IT University of Copenhagen, 2021
Based on three years of ethnographic fieldwork in two Danish municipalities, my dissertation empirically demonstrates the collaborative, situated, and negotiated character of discretion in social work practice, and its role in how cases are approached and information is gathered, used, shared, presented and recorded.
By considering the multiplicity of discretion, and the practice in which discretion is embedded, I wish to enhance the concept of discretion. This entails a shift in conceptual, empirical, analytical and practical focus, from merely seeing discretion as an individual act, impacted by technological implementation – to considering its collaborative practice (and value) as part of a design process.
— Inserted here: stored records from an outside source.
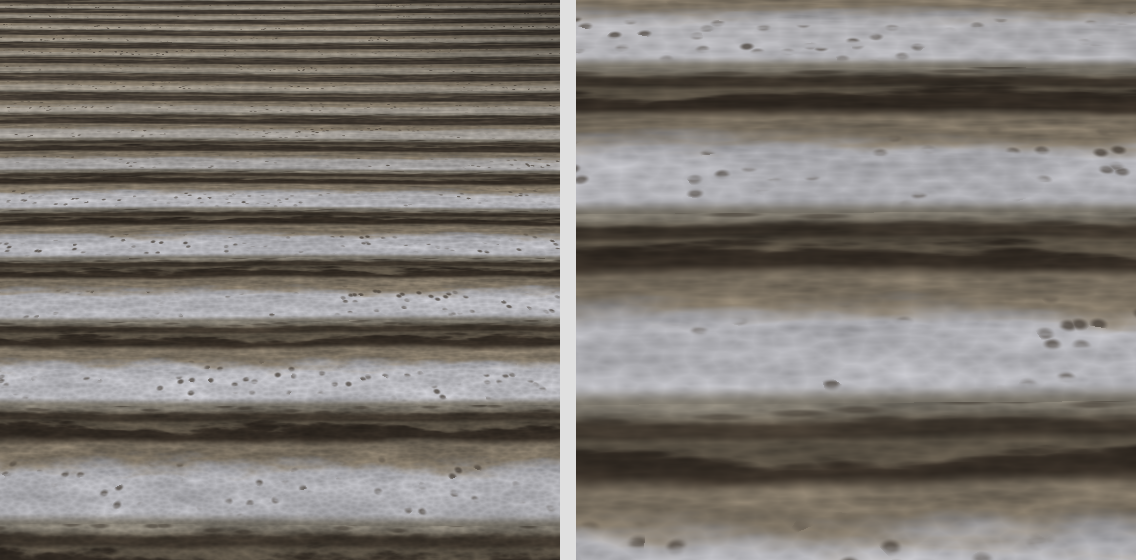
Left, the full canvas; right, a detail of the centre.
Give the GLSL for this texture, as a Shadertoy shader.

```glsl
#define HORIZON 0.301      // vanishing line above the top edge
#define PERSPECTIVE 5.945  // step count scale against depth
#define FIRST_STEP 4.8     // steps hidden below the lower edge
#define STREAKS 0.34       // strength of the horizontal stains
#define PITS 0.75          // strength of the dark holes
#define STONE vec3(0.70, 0.70, 0.72)
#define FAR_STONE vec3(0.60, 0.57, 0.52)
#define TAN vec3(0.48, 0.44, 0.38)
#define SOIL vec3(0.36, 0.33, 0.28)
#define SHADOW vec3(0.20, 0.17, 0.14)
#define LIP vec3(0.47, 0.45, 0.41)

vec2 hash22(vec2 p) {
    vec3 q = fract(p.xyx * vec3(0.1031, 0.1030, 0.0973));
    q += dot(q, q.yzx + 33.33);
    return fract((q.xx + q.yz) * q.zy);
}

// Cellular noise: distance to the nearest point, and that point's random id
vec2 cells(vec2 p) {
    vec2 base = floor(p), nearest = vec2(9.0, 0.0);
    for (int j = -1; j <= 1; j++)
    for (int i = -1; i <= 1; i++) {
        vec2 cell = base + vec2(i, j);
        vec2 rnd = hash22(cell + 100.0);
        float d = length(cell + rnd - p);
        if (d < nearest.x) nearest = vec2(d, fract(rnd.x * 7.3 + rnd.y * 3.1));
    }
    return nearest;
}

// Layered cellular noise, centred on zero
float grain(vec2 p) {
    float sum = 0.0, amp = 0.55;
    for (int i = 0; i < 3; i++) {
        sum += amp * (cells(p).x - 0.45);
        p = p * vec2(2.3, 2.0) + vec2(17.3, 9.1);
        amp *= 0.65;
    }
    return sum;
}

// Colour over one step: phase 0 is the front edge, 1 the next edge above
vec3 stepColor(float phase, float near, float wobble) {
    float worn = phase + wobble;
    float back = mix(0.30, 0.43, near);
    vec3 shade = mix(SHADOW + 0.06, SHADOW, near);
    vec3 col = mix(LIP, mix(FAR_STONE, STONE, near), smoothstep(0.0, 0.09, phase));
    col = mix(col, TAN, smoothstep(back - 0.08, back + 0.09, worn));
    col = mix(col, shade, smoothstep(back + 0.18, back + 0.27, phase + 0.35 * wobble));
    col = mix(col, SOIL, 0.8 * smoothstep(0.75, 0.82, worn));
    col = mix(col, shade, 0.75 * smoothstep(0.06, 0.02, abs(phase + 0.2 * wobble - 0.89)));
    return mix(col, LIP, smoothstep(0.90, 0.99, phase + 0.15 * wobble));
}

void mainImage(out vec4 fragColor, in vec2 fragCoord) {
    vec2 uv = fragCoord / iResolution.xy;

    // Steps recede toward the horizon with a slight sag
    float depth = 1.0 - uv.y + HORIZON + 0.0015 * sin(uv.x * 5.0 + uv.y * 9.0);
    float n = PERSPECTIVE / depth - FIRST_STEP;
    float phase = fract(n);
    float near = smoothstep(0.42, 0.70, depth);
    float side = (uv.x - 0.5) / depth;

    // Broad stains, fine streaks and speckle
    float stain = grain(vec2(uv.x * 4.0, n * 3.1));
    float streak = grain(vec2(uv.x * 9.0 + 5.0, n * 9.0));
    float speckle = cells(vec2(uv.x * 75.0, uv.y * 120.0)).x - 0.45;
    vec3 col = stepColor(phase, near, 0.22 * stain + 0.10 * streak);

    // Weathering is strongest on the back of the tread and the riser
    float dirty = smoothstep(0.25, 0.6, phase);
    col *= 1.0 + STREAKS * mix(0.45, 1.5, dirty) * streak + 0.25 * stain;
    col *= 1.0 + 0.13 * speckle;
    col *= 0.96 + 0.08 * hash22(vec2(floor(n), 3.0)).x;

    // Pits gather in patches on the bright part of the tread
    float tread = smoothstep(0.03, 0.10, phase) * smoothstep(0.60, 0.40, phase);
    vec2 pit = cells(vec2(side * 52.0, n * 11.0));
    float hole = smoothstep(0.42, 0.12, pit.x) * step(0.72, pit.y);
    float patchy = smoothstep(-0.12, 0.22, stain + 0.5 * streak);
    col = mix(col, SHADOW + 0.08, PITS * hole * patchy * tread);

    // Thin dark cracks along the front edge
    float crack = smoothstep(0.30, 0.08, cells(vec2(uv.x * 14.0, n * 13.0)).x);
    col = mix(col, SHADOW, 0.45 * crack * smoothstep(0.8, 0.95, phase));

    // Darker far right corner
    col *= 1.0 - 0.28 * smoothstep(0.6, 1.0, uv.x) * smoothstep(0.75, 1.0, uv.y);
    fragColor = vec4(clamp(col, 0.0, 1.0), 1.0);
}
```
“We Would Never Write That Down”: Classifications of Unemployed and Data Challenges for AI
Proceedings of the ACM on Human-Computer Interaction, 2021 | Award: Honourable mention at CSCW ’21
AI is increasingly used in public administration with the promise of improving decision-making through predictive modelling. To accurately predict, it needs all the agreed criteria used as part of decisions, formal and informal.
This paper empirically explores the informal classifications used by caseworkers to make unemployed welfare seekers ‘fit’ into the formal categories applied in a Danish job centre. Our findings show that these classifications are documentable, and hence traceable to AI. However, to the caseworkers, they are at odds with the stable explanations assumed by any bureaucratic recording system as they involve negotiated and situated judgments of people’s character.
Thus, for moral reasons, caseworkers find them ill-suited for formal representation and predictive purposes and choose not to write them down. As a result, although classification work is crucial to the job centre’s activities, AI is denuded of the real-world (and real work) character of decision-making in this context.